So much of social coaching involves teaching kids how to use coping strategies, building inner resilience, and learning that life isn’t always fair and that people are not going to always do what you want them to do.
These social scenarios turn up frequently here during coaching. Just today, we were working with kids on the fact that no matter how much you wanted an item that someone else was using or a turn on an activity that had a waiting line, these are situations you cannot and will not be able to have your own way. This is where we patiently and firmly work on the necessary life skill of being able to deal.
In other, rarer, instances, expecting a child to cope with something isn’t fair. In some circumstances, we realize that we adults need to step in and form a protective bubble around a child and a particular issue. There are times when accommodating a child far outweighs our thoughts about a life lesson.
One day last week at my summer program, the kids were playing in the big dirt pile (a huge hit around here). A few of the older boys (8-10ish) found a couple of plush Mikey Mouse toys in the tent that I had picked up for free at the transfer station. They developed some complex imaginary revolution game that involved asking if they could bury the toys in the dirt pile. At the time, I didn’t see any harm in allowing them to do that.
That was until, one of our littlest boys that week, saw what they were doing and became very, very, upset. Despite us assuring him that they were just old toys, he grew more and more tearful and angry and got to a place where things would have grown unsafe. We were able to keep the scenario from escalating, but we weren’t able to help him move past it. I hated to, but we all thought it best that he take a break from camp the rest of the morning and come back the next day, even though that wasn’t a fair solution based on the circumstances. In the meantime, I suspected, and I was right as confirmed by his mom, that Mickey is a very special character for him.
This is not something that a child needs to learn how to cope with. This is where the grown-ups step in and offer a protective bubble. I got rid of the Mickey toys that night, and when the kids asked for them the next day, we talked about caring about other people, and that sometimes, that requires us to make a small sacrifice on our part. That would be great if all kids understood that, but a few were upset that we had stopped that game for them and tried to make things a little difficult for the younger boy. Each time that occurred, I or one of my staff would physically put ourselves in a protective bubble position around him until we had all gotten past it (which didn’t take long).
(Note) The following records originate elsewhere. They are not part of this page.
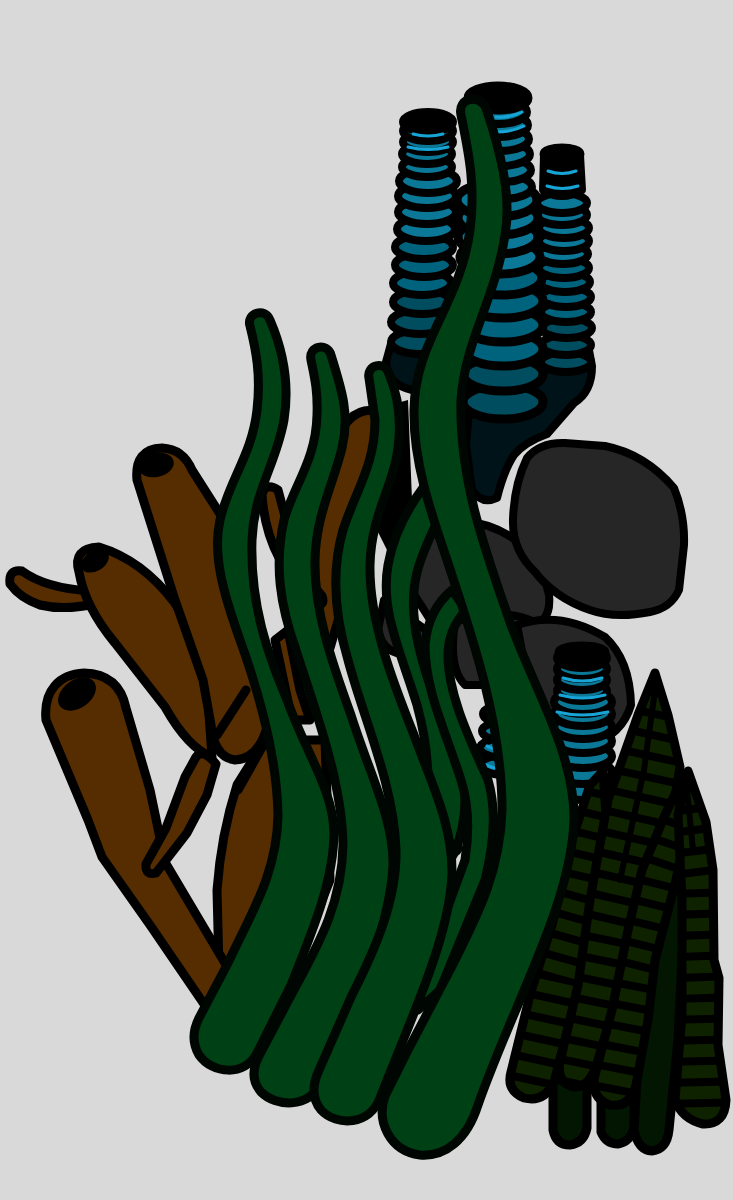
<!DOCTYPE html>
<html lang="en">
<head>
<meta charset="utf-8">
<title>Reef plants</title>
<style>
:root{--water:#d9d9d9;--ink:#000;--kelp-ink:#000602;--kelp:#004015;--wood:#552d00;--rock:#262626;--fern:#0f2200;--stem:#021602;--blue-1:#0a7896;--blue-2:#00637d;--blue-3:#004d5f;--base:#001318;--bright:#16a5d6}
html,body{margin:0;height:100%;overflow:hidden;background:var(--water)}
svg{display:block;width:733px;height:1200px}
.rocks,.wood,.fern,.kelp,.coral{stroke:var(--ink);stroke-width:9;stroke-linejoin:round;stroke-linecap:round}
.rocks{fill:var(--rock);stroke-width:8}
.wood{fill:var(--wood)}
.hole{fill:var(--ink);stroke:none}
.kelp{fill:var(--kelp);stroke:var(--kelp-ink)}
.base{fill:var(--base);stroke-width:8}
.b1{fill:var(--blue-1)}.b2{fill:var(--blue-2)}.b3{fill:var(--blue-3)}
.mouth{fill:var(--ink)}
.glint{fill:none;stroke:var(--bright);stroke-width:3}
.fern{fill:var(--fern)}
.stem{fill:var(--stem)}
.bars{fill:none;stroke-linecap:butt;stroke-width:90;stroke-dasharray:8 13}
</style>
</head>
<body>
<svg viewBox="0 0 733 1200" role="img" aria-label="Kelp, coral tubes, rocks and ferns">
<defs>
<ellipse id="ring-s" rx="25" ry="10" stroke-width="8"/>
<ellipse id="ring-m" rx="29" ry="12" stroke-width="8"/>
<ellipse id="ring-l" rx="40" ry="17" stroke-width="9"/>
<path id="leaf-a" d="M655 673L668 715L680 767L672 815L650 880L625 970L598 1060Q590 1088 574 1087Q556 1083 560 1062L578 985L590 900L608 800L638 715Z"/>
<path id="leaf-b" d="M603 771L606 815L598 880L585 960L570 1020L554 1082Q544 1103 524 1098Q506 1090 511 1072L530 995L552 925L572 840L590 785Z"/>
<path id="leaf-c" d="M684 775L690 810L676 880L655 960L648 1020L636 1085Q630 1108 610 1105Q590 1098 595 1075L612 1010L628 930L642 870L665 815Z"/>
<path id="leaf-d" d="M688 771L706 822L713 870L714 960L719 978L718 1045L726 1100Q725 1125 703 1124Q682 1119 675 1100L682 1015L682 900L678 815Z"/>
<clipPath id="in-a"><use href="#leaf-a"/></clipPath>
<clipPath id="in-b"><use href="#leaf-b"/></clipPath>
<clipPath id="in-c"><use href="#leaf-c"/></clipPath>
<clipPath id="in-d"><use href="#leaf-d"/></clipPath>
</defs>
<rect width="733" height="1200" fill="var(--water)"/>

<g class="coral" id="tall-coral">
<path class="base" d="M392 340L386 362Q388 385 412 390L470 388V400L466 445L472 490Q482 505 497 498Q504 470 514 455Q525 442 547 434L574 403Q592 392 592 366L588 345L540 370L452 340Z"/>
<g id="coral-left">
<g class="b3"><use href="#ring-m" x="420" y="342"/><use href="#ring-m" x="420" y="322"/><use href="#ring-m" x="422" y="302"/></g>
<g class="b2"><use href="#ring-m" x="422" y="283"/><use href="#ring-m" x="424" y="265"/><use href="#ring-m" x="424" y="247"/></g>
<g class="b1"><use href="#ring-m" x="426" y="229"/><use href="#ring-m" x="427" y="212"/><use href="#ring-m" x="427" y="196"/><use href="#ring-m" x="428" y="181"/><use href="#ring-s" x="427" y="167"/><use href="#ring-s" x="427" y="154"/><use href="#ring-s" x="428" y="142"/><use href="#ring-s" x="428" y="131"/></g>
<use class="mouth" href="#ring-s" x="428" y="122"/>
<path class="glint" d="M413 134Q428 138 443 134M408 147Q428 152 448 147"/>
</g>
<g id="coral-right">
<g class="b3"><use href="#ring-s" x="566" y="362"/><use href="#ring-s" x="566" y="345"/><use href="#ring-s" x="567" y="328"/></g>
<g class="b2"><use href="#ring-s" x="566" y="312"/><use href="#ring-s" x="566" y="297"/><use href="#ring-s" x="565" y="282"/><use href="#ring-s" x="564" y="268"/></g>
<g class="b1"><use href="#ring-s" x="563" y="254"/><use href="#ring-s" x="564" y="241"/><use href="#ring-s" x="564" y="228"/><use href="#ring-s" x="562" y="215"/><use href="#ring-s" x="562" y="203"/></g>
<path class="mouth" stroke-width="8" d="M544 155H580L582 190Q562 202 543 190Z"/>
<ellipse class="mouth" cx="562" cy="154" rx="18" ry="6"/>
<path class="glint" stroke="#053b49" stroke-width="2" d="M548 171Q562 176 576 171M547 186Q562 191 578 186"/>
</g>
<g id="coral-middle">
<g class="b3"><use href="#ring-l" x="503" y="402"/><use href="#ring-l" x="503" y="374"/></g>
<g class="b2"><use href="#ring-l" x="503" y="349"/><use href="#ring-l" x="503" y="325"/><use href="#ring-l" x="503" y="301"/><use href="#ring-l" x="502" y="278"/></g>
<g class="b1"><use href="#ring-l" x="500" y="257"/><use href="#ring-l" x="498" y="237"/><use href="#ring-l" x="498" y="218"/><use href="#ring-l" x="497" y="200"/><use href="#ring-m" x="503" y="187"/><use href="#ring-m" x="502" y="170"/><use href="#ring-m" x="501" y="154"/><use href="#ring-m" x="500" y="139"/><use href="#ring-m" x="499" y="125"/><use href="#ring-m" x="498" y="112"/></g>
<ellipse class="mouth" cx="498" cy="98" rx="30" ry="12"/>
<path class="glint" d="M496 117Q510 118 522 112M496 132Q512 132 524 126"/>
</g>
</g>

<g class="rocks">
<path d="M384 600L378 630Q383 655 410 655L440 640Z"/>
<path d="M408 585Q402 530 462 520Q535 530 549 595Q552 625 525 628L440 635Z"/>
<path d="M455 622Q520 600 560 640L540 685H465Q448 668 455 622Z"/>
<path d="M517 625Q560 610 605 637Q630 660 631 705Q622 735 590 745H540Z"/>
<path d="M527 458Q540 442 565 443L605 446Q645 454 674 488Q685 515 684 545L679 590Q671 608 650 612Q615 619 590 610Q555 598 535 572Q512 550 513 520Q514 485 527 458Z"/>
</g>

<g class="wood">
<path d="M378 411Q347 405 333 450L312 560L302 640L330 648L350 580L395 470Z"/>
<path class="hole" d="M372 410L408 400L412 500L392 560L372 520L385 440Z"/>
<path d="M262 494Q266 482 278 490L286 520L300 570L322 596Q326 606 314 606L280 560Q264 530 262 494Z"/>
<path d="M275 640L288 630L300 690L310 720H292Z"/>
<path d="M265 740L237 785Q221 835 217 890L219 970L300 955L330 880L325 740Z"/>
<path d="M10 584Q8 569 22 571Q45 588 90 591L99 603Q65 611 40 605Q20 598 10 584Z"/>
<path d="M79 572Q72 548 99 547Q142 560 174 602Q200 640 207 685L212 757Q188 748 165 707L115 643Q85 607 79 572Z"/>
<ellipse class="hole" cx="95" cy="561" rx="15" ry="10" transform="rotate(-32 95 561)"/>
<path d="M137 480Q134 449 162 448Q183 449 192 470L222 517L250 640L270 715Q262 759 235 760Q214 757 211 725L203 680L175 600Z"/>
<ellipse class="hole" cx="156" cy="465" rx="18" ry="12" transform="rotate(-12 156 465)"/>
<path fill="none" d="M217 735L246 690M270 733L238 790"/>
<path d="M46 720C43 690 60 674 84 673Q119 674 126 708L150 790L165 862L235 980L206 1007L150 925L102 857L88 820Z"/>
<ellipse class="hole" cx="77" cy="694" rx="21" ry="14" transform="rotate(-35 77 694)"/>
<path d="M196 757Q203 748 216 764L207 795L187 833L156 873Q145 876 146 864L166 828L185 777Z"/>
</g>

<g class="coral" id="short-coral">
<g class="b1">
<use href="#ring-s" x="505" y="765"/><use href="#ring-s" x="505" y="748"/><use href="#ring-s" x="507" y="731"/><use href="#ring-s" x="508" y="714"/>
<use href="#ring-m" x="583" y="788"/><use href="#ring-m" x="583" y="772"/><use href="#ring-m" x="583" y="756"/><use href="#ring-m" x="583" y="741"/><use href="#ring-m" x="583" y="727"/><use href="#ring-m" x="583" y="714"/><use href="#ring-m" x="583" y="702"/><use href="#ring-s" x="582" y="691"/><use href="#ring-s" x="582" y="680"/><use href="#ring-s" x="582" y="669"/></g>
<use class="mouth" href="#ring-s" x="582" y="658"/>
<ellipse class="mouth" cx="582" cy="652" rx="23" ry="6"/>
<path class="glint" d="M563 678Q582 684 602 678M560 695Q582 701 605 695M557 712Q582 718 608 712M487 746L494 749M486 765L494 768"/>
</g>

<g class="fern">
<path class="stem" d="M553 1080V1130Q556 1145 570 1145Q584 1143 587 1128V1080ZM601 1090V1132Q606 1144 618 1144Q630 1142 634 1128V1090Z"/>
<use href="#leaf-b"/>
<g clip-path="url(#in-b)"><path class="bars" d="M606 770L580 880L552 980L524 1108"/></g>
<path class="stem" d="M645 870L610 980L590 1060L630 1080L670 870L680 800Z"/>
<use href="#leaf-a"/>
<g clip-path="url(#in-a)"><path class="bars" d="M662 690L638 800L608 930L575 1090"/></g>
<path class="stem" d="M680 860L655 960L637 1080L634 1130Q638 1150 652 1151Q667 1149 669 1130L678 1040L684 920Z"/>
<use href="#leaf-c"/>
<g clip-path="url(#in-c)"><path class="bars" d="M690 780L660 870L635 970L608 1110"/></g>
<use href="#leaf-d"/>
<g clip-path="url(#in-d)"><path class="bars" d="M684 785L696 880L700 1000L703 1130"/></g>
<g fill="none" stroke-width="6"><path d="M655 690L644 770L620 880M687 790L693 850"/></g>
</g>

<g class="kelp">
<g id="young-kelp">
<path d="M425 485Q395 525 388 565C380 610 400 650 417 705Q428 745 428 782L400 850L365 922Q358 940 370 952L410 930L456 850Q468 815 464 785C448 730 420 670 415 625C408 575 425 550 440 515Z"/>
<path d="M452 590Q428 610 425 645C425 690 445 730 461 780Q472 815 465 860L425 970L418 1010L440 990L485 880Q500 820 488 780C470 740 448 695 448 655Q448 630 466 610Z"/>
<circle cx="454" cy="848" r="4"/>
</g>
<path d="M250 326C246 313 265 307 270 320C283 350 290 382 284 420C276 465 254 490 252 540C250 605 268 655 287 700C307 755 333 790 334 832C334 880 313 930 291 985L257 1053C245 1077 212 1074 199 1055Q189 1038 199 1018L228 963C250 915 277 875 278 815C277 755 258 690 240 640C224 595 212 555 220 520C229 480 252 455 257 410C261 375 256 350 250 326Z"/>
<path d="M311 360C308 346 327 342 331 355C342 390 350 415 342 448C333 485 316 515 315 560C314 610 331 660 351 715C370 775 394 820 393 865C390 930 352 1015 321 1083C308 1109 276 1107 261 1092Q248 1077 259 1056L287 1003C312 955 342 910 343 845C342 780 315 710 296 650C280 605 274 565 284 520C294 485 316 460 317 415C318 390 314 375 311 360Z"/>
<path d="M369 378C366 365 385 360 389 374C400 400 402 430 396 460C388 495 371 520 370 565C369 620 392 680 414 735C432 785 453 825 452 875C449 940 410 1020 380 1098C370 1125 337 1127 321 1110Q308 1094 319 1070L352 995C375 950 397 900 396 850C394 785 364 720 348 660C333 610 333 565 343 530C356 490 375 465 375 420Z"/>
<path d="M461 115C457 97 480 94 486 108C500 150 512 195 505 235C495 300 465 340 461 400C459 480 485 550 511 625C535 690 575 755 574 820C571 905 515 1000 478 1105C467 1140 445 1157 420 1155C390 1151 376 1122 385 1096L408 1050L450 970C475 920 500 875 502 810C502 720 470 630 447 560C430 510 413 460 414 410C415 340 460 305 470 230C476 185 468 150 461 115Z"/>
</g>
</svg>
</body>
</html>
Today we built an adult protective bubble around another younger boy who is a dinosaur expert. Two of the older boys are also well-versed in paleontology, and while you think this might be a great set-up, there was conflict about who was right or wrong about dinosaur facts. This was very upsetting to the younger boy, and while in this instance, I did weave in some coping strategies, at the same time, I did form a bubble around him to keep the other boys from creating a greater need to cope than the one we are already handling.
In most situations that pop up between kids, learning the ability to cope will help them build better relationships, become more resilient as they mature, and be able to navigate life when we aren’t available and protect themselves from bullies. At other times, we need to provide that protection for them.
Leave a Reply